PRESQUE ISLE (NEWSCENTER Maine) -- If our solar system measured forty miles across, the sun would be the size of a building in Presque Isle and Pluto would be the size of a marble in Houlton.
That profound thought came to Professor Kevin McCartney about twenty years ago. With the help of 700 people from all over Aroostook County, he assembled The Maine Solar System Model.
Of course, our discoveries about the solar system are constantly changing and McCartney must update his work.
"If there's anything wrong, people will tell me, right down to a quarter of an inch," muses the professor who is pleased that his efforts have helped get people to think. He also believes it has attracted a lot of tourism to The County.
"The distance between the sun and earth is ninety-three million miles. That's an astronomical unit," he profesized.
That puts Mercury, Venus and Earth all within a mile of the sun, which is located at the University of Maine in Presque Isle.
The larger planets are properly spaced following Route 1 to the south toward Houlton.
Whenever a change is made to the solar system, McCartney must change his model. "It seems we're finding something every few weeks," he muses.
Two new dwarf planets are being placed. These will be the proper distance from the sun, but to the north away from other planets in the model. "Haumea will be in Lille. Makemake will be in Madawaska," he said.
The model has been a wonderful learning tool for people who drive the road regularly. It drives home the point that our solar system is a big place.
When asked where the next nearest solar system could be placed, McCartney has an intriguing answer.

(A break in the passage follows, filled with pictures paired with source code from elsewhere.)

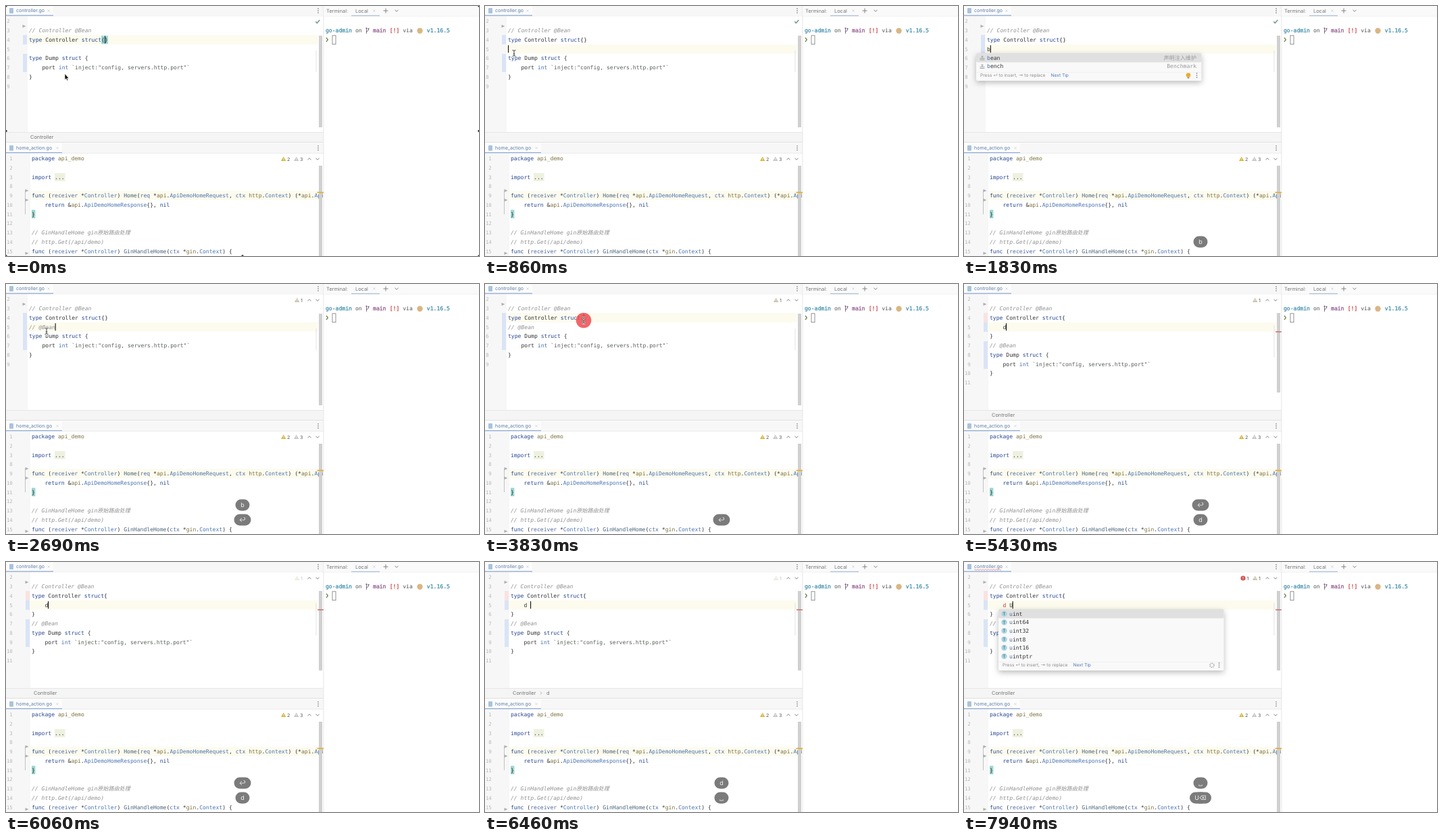
An HTML page that plays this animation: 700 by 371 pixels, repeating every 8 s.

```html
<!DOCTYPE html>
<html lang="en">
<head>
<meta charset="utf-8">
<title>Editor demo</title>
<style>
  html, body { margin: 0; width: 100%; height: 100%; overflow: hidden; background: #fff; }
  svg { display: block; width: 100vw; height: 100vh; }
  text { white-space: pre; text-rendering: geometricPrecision; }
  .mono { font: 8.09px "DejaVu Sans Mono", "Noto Sans CJK SC", "Noto Sans CJK", monospace; fill: #333; }
  .ui { font: 7.1px Inter, Roboto, "DejaVu Sans", sans-serif; fill: #555; }
  .title { fill: #5c7ca8; }
  .crumb { font-size: 7.4px; fill: #777; }
  .tip { font-size: 6.6px; fill: #8c8c8c; }
  .num { font-size: 7.4px; fill: #b8b8b8; text-anchor: end; }
  .end { text-anchor: end; }
  .key { font: 9px Inter, "DejaVu Sans", sans-serif; fill: #f4f4f4; text-anchor: middle; }
  .strong { stroke: currentColor; stroke-width: .25; }
  .comment { fill: #8f8f8f; font-style: italic; }
  .word { fill: #26468f; }
  .type { fill: #4a72b2; }
  .string { fill: #575f57; }
  .pkg { fill: #7d713f; }
  .func { fill: #48627a; }
  .name { fill: #4f69a0; }
  .error { fill: #c43a3a; }
  .line { fill: none; stroke: #777; stroke-width: .9; }
  .popup { filter: drop-shadow(0 3px 4px #0004); }
</style>
</head>
<body>
<svg id="stage" viewBox="0 0 700 371" preserveAspectRatio="none"></svg>
<script>
const LOOP = 8000;
const PITCH = 13.75;
const BEAN = 2060, CLICK = 3800, ENTER = 4230, SPACE = 6230, UPPER = 7430;
const parts = [];

const add = svg => parts.push(svg);
const at = (from, to, ...svg) =>
  parts.push(`<g data-from="${from}" data-to="${to}">${svg.join('')}</g>`);

const rect = (x, y, w, h, fill, more = '') =>
  `<rect x="${x}" y="${y}" width="${w}" height="${h}" fill="${fill}" ${more}/>`;
const path = (d, more = '') => `<path class="line" d="${d}" ${more}/>`;
const label = (x, y, str, cls = 'ui') => `<text class="${cls}" x="${x}" y="${y}">${str}</text>`;
const dots = (x, y) => [-3, 0, 3].map(d => `<circle cx="${x}" cy="${y + d}" r=".8" fill="#666"/>`).join('');
const up = (x, y) => path(`M${x - 2.5} ${y + 1.3}l2.5-2.6 2.5 2.6`);
const down = (x, y) => path(`M${x - 2.5} ${y - 1.3}l2.5 2.6 2.5-2.6`);
const cross = (x, y) => path(`M${x - 1.6} ${y - 1.6}l3.2 3.2m0-3.2l-3.2 3.2`, 'style="stroke:#d5d5d5"');

// Syntax colouring
const RULES = [
  ['comment', '//.*'],
  ['string', '`.*`'],
  ['word', '\\b(?:type|struct|func|return|package|import|nil)\\b'],
  ['type', '\\b(?:int|ApiDemo\\w+|Api$|Context|Controller(?=\\)))\\b'],
  ['func', '\\b(?:Home|GinHandleHome)(?=\\()'],
  ['pkg', '\\b(?:api_demo|api|http|gin)\\b'],
  ['name', '\\b(?:receiver|req|ctx)\\b']
];
const SYNTAX = new RegExp(RULES.map(([, r]) => `(${r})`).join('|'), 'g');
const paint = src => src.replace(SYNTAX, (hit, ...groups) =>
  `<tspan class="${RULES[groups.findIndex((g, i) => i < RULES.length && g)][0]}">${hit}</tspan>`);

const rowY = n => 50 + PITCH * (n - 4);
const code = (x, y, src) => label(x, y + 2.9, paint(src), 'mono');
const number = (x, y, n) => label(x, y + 2.8, n, 'mono num');
const numbers = (x, last) => {
  let out = '';
  for (let n = 2; n <= last; n++) out += number(x, rowY(n), n);
  return out;
};
const rowBand = n => rect(32, rowY(n) - 6.8, 430, 13.6, '#fcfbee');
const caret = (x, n) => rect(x, rowY(n) - 5.5, 1.1, 11, '#111');
const changed = (x, top, bottom, fill = '#dae4f6') => rect(x, top, 6, bottom - top, fill);
const fold = (x, y) => `<path d="M${x - 2.5} ${y - 2.3}l5 2.3-5 2.3z" fill="#b0b0b0"/>`;

const warning = (x, y, n, color, opacity = 1) => `<g opacity="${opacity}">
  <path d="M${x} ${y + 3}l3.7-6.4 3.7 6.4z" fill="${color}"/>
  <path d="M${x + 3.7} ${y - 1.2}v2m0 .7v.7" stroke="#fff" stroke-width=".8"/>
  ${label(x + 9, y + 2.6, n)}</g>`;
const arrows = y => up(449, y) + down(461, y);

// Editor frames and terminal
const tab = (y, title, width) => rect(0, y, 470, 14.5, '#f7f7f7')
  + rect(0, y, width, 14, '#fcfcfc') + rect(0, y + 13.4, width, 1.2, '#86a5d0')
  + rect(5, y + 3, 6, 8, '#a9c3de', 'rx="1"')
  + label(15, y + 9.4, title, 'ui title') + cross(width - 7, y + 7) + dots(462, y + 7);

add(rect(0, 0, 700, 371, '#fff'));
at(0, ENTER, rect(0, 15, 32, 172, '#f7f7f7'));
at(ENTER, LOOP, rect(0, 15, 36, 172, '#f7f7f7'));
add(rect(0, 217, 36, 154, '#f7f7f7'));
add(rect(0, 14.6, 470, .6, '#e2e2e2') + tab(0, 'controller.go', 70));
add(rect(0, 187, 470, 15, '#f5f5f5') + rect(0, 187, 470, .6, '#dedede'));
add(tab(203.7, 'home_action.go', 83) + rect(0, 201.8, 470, .8, '#d5d5d5') + rect(83, 218, 387, .6, '#e2e2e2'));
add(rect(469.5, 0, .9, 371, '#e3e3e3') + rect(470.4, 0, 229.6, 15, '#fafafa') + rect(470.4, 14.8, 229.6, .6, '#e8e8e8'));
add(label(474, 9.7, 'Terminal:', 'ui crumb') + label(517, 9.7, 'Local', 'ui crumb')
  + rect(511, 13.8, 42, 1.1, '#a3b9d6') + cross(545, 7)
  + path('M558.5 7h7m-3.5-3.5v7') + down(578, 7));

const prompt = [
  [0, 'go-admin', '#3f8dab', 'strong'], [9, 'on', '#555', ''], [14.35, 'main', '#8f5389', 'strong'],
  [19.4, '[!]', '#cc4646', 'strong'], [23.4, 'via', '#555', ''], [30.7, 'v1.16.5', '#3f8dab', 'strong']
];
for (const [col, str, color, weight] of prompt)
  add(`<text class="mono ${weight}" x="${473 + col * 4.88}" y="39.4" style="fill:${color};color:${color}">${str}</text>`);
add(path('M533.5 41v-8m0 5q3-.5 3-3.5', 'style="stroke:#765b78"')
  + '<circle cx="533.5" cy="33" r="1.1" fill="#765b78"/><circle cx="536.5" cy="33.8" r="1.1" fill="#765b78"/>');
add('<circle cx="612.5" cy="36.7" r="4.2" fill="#dab682"/>');
add(path('M474 46.8l2.3 3.2-2.3 3.2', 'style="stroke:#678444;stroke-width:1.3"')
  + '<rect x="483" y="43.8" width="5" height="13" fill="none" stroke="#777" stroke-width=".8"/>');

// Lower editor
const lower = {
  1: 'package api_demo', 2: '', 3: 'import ...', 8: '',
  9: 'func (receiver *Controller) Home(req *api.ApiDemoHomeRequest, ctx http.Context) (*api.Api',
  10: '    return &amp;api.ApiDemoHomeResponse{}, nil', 11: '}', 12: '',
  13: '// GinHandleHome gin原始路由处理', 14: '// http.Get(/api/demo)',
  15: 'func (receiver *Controller) GinHandleHome(ctx *gin.Context) {'
};
add(rect(36, 274.5, 434, 13.6, '#fcfbee') + rect(72, 248, 15.5, 12, '#eef1df') + rect(38, 302.5, 5.4, 12.5, '#9bd5d0'));
add('<clipPath id="pane"><rect y="217" width="469" height="154"/></clipPath><g clip-path="url(#pane)">'
  + Object.entries(lower).map(([n, src], i) =>
    number(9.8, 226.3 + i * PITCH, n) + code(38, 226.3 + i * PITCH, src)).join('') + '</g>');
add(path('M28.5 274v35', 'style="stroke:#bbb"') + fold(31, 274) + fold(31, 288) + fold(31, 367));
add(warning(407, 227, 2, '#d9b53b') + warning(426, 227, 3, '#c6c6c6') + arrows(227));
add(rect(463, 237, 5, 134, '#d0d0d0') + rect(460.5, 275.8, 9.5, 1.8, '#e5ad35'));

// Upper editor
at(0, 700, rowBand(4));
at(700, CLICK, rowBand(5));
at(CLICK, ENTER, rowBand(4));
at(ENTER, LOOP, rowBand(5));
for (const span of [[0, 700], [3890, ENTER]])
  at(...span, rect(141, 44, 10, 12.4, '#a0dcdc'));

at(0, 1260, changed(25, 43, 57), changed(25, 71, 98));
at(1260, BEAN, changed(25, 43, 98));
at(BEAN, ENTER, changed(25, 43, 98));
at(ENTER, LOOP, changed(29, 43, 57, '#fae2e0'), changed(29, 57, 71), changed(29, 85, 126));

const dump = ['type Dump struct {', '    port int `inject:"config, servers.http.port"`', '}'];
const block = (x, first, lines) => lines.map((src, i) => code(x, rowY(first + i), src)).join('');
at(0, ENTER, numbers(5.6, 9), fold(27, 30),
  block(34, 3, ['// Controller @Bean', 'type Controller struct{}']), block(34, 6, dump));
at(ENTER, LOOP, numbers(9.8, 11), fold(31, 30),
  block(38, 3, ['// Controller @Bean', 'type Controller struct{']),
  block(38, 6, ['}', '// @Bean', ...dump]));

at(0, 700, caret(146, 4));
at(700, 1260, caret(34, 5));
at(1260, BEAN, code(34, rowY(5), 'b'), caret(38.8, 5));
at(BEAN, ENTER, code(34, rowY(5), '// @Bean'));
at(BEAN, CLICK, caret(72.6, 5));
at(CLICK, ENTER, caret(145.6, 4));
at(ENTER, 5430, caret(57.5, 5));
at(5430, 6740, code(57.5, rowY(5), 'd'));
at(5430, SPACE, caret(62, 5));
at(SPACE, 6740, caret(67, 5));
at(7260, UPPER, caret(67, 5));
at(6740, LOOP, label(57.5, rowY(5) + 2.9, 'd', 'mono error'));
at(UPPER, LOOP, code(67.2, rowY(5), 'U'), caret(71.6, 5));

at(0, ENTER, rect(463, 44, 5, 136, '#d0d0d0'), rect(458.6, 66, .8, 32, '#dcdcdc'));
at(ENTER, LOOP, rect(463, 43, 5, 118, '#d0d0d0'), rect(458.6, 61, .8, 48, '#dcdcdc'));
at(5030, LOOP, rect(461, 70.3, 9, 1.3, '#cc625b'));

at(0, BEAN, path('M458.3 23l2 2.2 4-4.4', 'style="stroke:#7b9c8a;stroke-width:1.6"'));
at(2520, LOOP, arrows(24));
const faded = [[4570, 5030], [6060, 7090]];
for (const span of [[2520, 4570], [5030, 6060], [7090, LOOP]])
  at(...span, warning(427, 24, 1, '#c9c3ab'));
for (const span of faded) at(...span, warning(427, 24, 1, '#c9c3ab', .35));
at(7090, LOOP, '<circle cx="413" cy="24" r="3.6" fill="#d65050"/>',
  path('M413 22v2.3m0 .8v.8', 'style="stroke:#fff"'), label(418.5, 26.6, 1));
at(6740, LOOP, path('M15 11.5' + 'q1-1.6 2 0t2 0'.repeat(10), 'style="stroke:#dc6b64;stroke-width:.7"'));

const crumb = x => label(x, 197.3, 'Controller', 'ui crumb');
at(0, 700, crumb(36));
at(3940, ENTER, crumb(36));
at(ENTER, LOOP, crumb(41));
at(SPACE, UPPER, path('M82 192.6l1.8 2-1.8 2', 'style="stroke:#aaa"') + label(91, 197.3, 'd', 'ui crumb'));

// Completion popups
const popup = (x, h, rows, icon) => {
  const list = rows.map(([name, note], i) => {
    const y = 76.9 + i * 12.6;
    return icon(y) + label(x, y + 2.9, `<tspan class="type">${name[0]}</tspan>${name.slice(1)}`, 'mono')
      + (note ? `<text class="mono end" x="${x + 310}" y="${y + 2.9}" style="fill:#999">${note}</text>` : '');
  }).join('');
  const left = x - 16, w = 333.5, foot = 70 + h - 6;
  return rect(left, 70, w, h, '#f9f9f9', 'rx="2" class="popup"')
    + rect(left, 70, w, 13.4, '#e0e0e0', 'rx="2"') + list
    + rect(left, foot - 7, w, .5, '#e8e8e8')
    + label(left + 6, foot, 'Press ↵ to insert, ⇥ to replace', 'ui tip')
    + `<text class="ui tip" x="${left + 110.5}" y="${foot}" style="fill:#4a79b8">Next Tip</text>`
    + dots(left + w - 7, foot - 2);
};
const stamp = y => path(`M23.5 ${y + 3}h7m-7-2.2h7m-3.5 0v-3m-1.6 0h3.2`, 'style="stroke:#999"');
const typeIcon = y => `<circle cx="59.5" cy="${y}" r="4.2" fill="#a5d3df"/>`
  + `<text class="ui" x="59.5" y="${y + 2.1}" text-anchor="middle" style="font-size:6px">T</text>`;

at(1370, BEAN, popup(34, 41, [['bean', '声明注入维护'], ['bench', 'Benchmark']], stamp));
at(1830, BEAN, '<circle cx="332" cy="102.6" r="3.3" fill="#e9ae2c"/>' + rect(330.6, 105.8, 2.8, 1.6, '#8b8b8b'));
at(7550, LOOP, popup(67, 91,
  ['uint', 'uint64', 'uint32', 'uint8', 'uint16', 'uintptr'].map(n => [n]), typeIcon));
at(7890, LOOP, '<circle cx="367" cy="153.3" r="3" fill="none" stroke="#999" stroke-width="1.6" stroke-dasharray="1.1 1.256"/>');

// Capture handles on the stage edges
at(0, 60, [[0, 0], [700, 0], [0, 185.5], [700, 185.5], [0, 371], [350, 371], [700, 371]]
  .map(([x, y]) => `<circle cx="${x}" cy="${y}" r="1.7" fill="#333"/>`).join(''));

// Pointer and key presses
const BEAM = 'M-2.5-4.5q2.5 0 2.5 1.6v5.8q0 1.6-2.5 1.6m5-9q-2.5 0-2.5 1.6m0 5.8q0 1.6 2.5 1.6M-1.4 1h2.8';
add('<g id="pointer"><circle id="press" r="11.3" fill="#ee4b50" opacity=".85"/>'
  + '<path id="arrow" d="M0-4.5v9l2-1.8 1.4 3 1.4-.7-1.4-2.8h2.7z" fill="#111" stroke="#fff" stroke-width=".6"/>'
  + `<g id="beam">${path(BEAM, 'style="stroke:#fff;stroke-width:2"')}${path(BEAM, 'style="stroke:#333"')}</g></g>`);

const pill = (w, str) => rect(350 - w / 2, -8.5, w, 17, '#7b7b7b', 'rx="8.5"') + label(350, 3.2, str, 'key');
const keys = [
  [1260, 'b', 21], [BEAN, '↩', 25], [ENTER, '↩', 25],
  [5430, 'd', 21], [SPACE, '␣', 21], [UPPER, 'U', 21]
];
const HOLD = 2000;
keys.forEach(([, str, w], i) => add(`<g id="key${i}">${pill(w, str)}</g>`));
at(7890, LOOP, `<g transform="translate(0 350)">${pill(32, 'U⌫')}</g>`);

const $ = id => document.getElementById(id);
$('stage').innerHTML = parts.join('');
const timed = [...document.querySelectorAll('[data-from]')]
  .map(el => ({ el, from: +el.dataset.from, to: +el.dataset.to }));
const show = (el, on) => { el.style.display = on ? '' : 'none'; };
const within = (t, from, to) => t >= from && t < to;

const route = [
  [0, 87, 105], [60, 87, 105], [640, 43, 70], [860, 43, 70], [1090, 57, 70],
  [2690, 60, 70], [2800, 50, 61], [2920, 55, 58], [3090, 57, 58], [3740, 146, 54], [LOOP, 146, 54]
];
function pointerAt(t) {
  const i = route.findIndex(p => p[0] > t);
  const [t0, x0, y0] = route[i - 1], [t1, x1, y1] = route[i];
  const u = (t - t0) / (t1 - t0), k = u * u * (3 - 2 * u);
  return [x0 + (x1 - x0) * k, y0 + (y1 - y0) * k];
}

function draw(t) {
  for (const { el, from, to } of timed) show(el, within(t, from, to));

  const [x, y] = pointerAt(t);
  $('pointer').setAttribute('transform', `translate(${x} ${y})`);
  show($('pointer'), t < 1260 || within(t, 2690, ENTER));
  show($('arrow'), t < 120);
  show($('beam'), t >= 120);
  show($('press'), within(t, 690, 860) || within(t, CLICK, 4000));

  // Each press stays for a while; newer ones push it up.
  const live = keys.filter(([start]) => within(t, start, start + HOLD));
  keys.forEach((key, i) => {
    const place = live.indexOf(key);
    show($('key' + i), place >= 0);
    $('key' + i).setAttribute('transform', `translate(0 ${350 - 22 * (live.length - 1 - place)})`);
  });
}

const start = performance.now();
function tick() {
  draw((performance.now() - start) % LOOP);
  requestAnimationFrame(tick);
}
tick();
</script>
</body>
</html>
```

"If we keep it to this scale, the next nearest solar system would be on the moon! he said. Then, noting how critical some visitors are adds, "approximately!"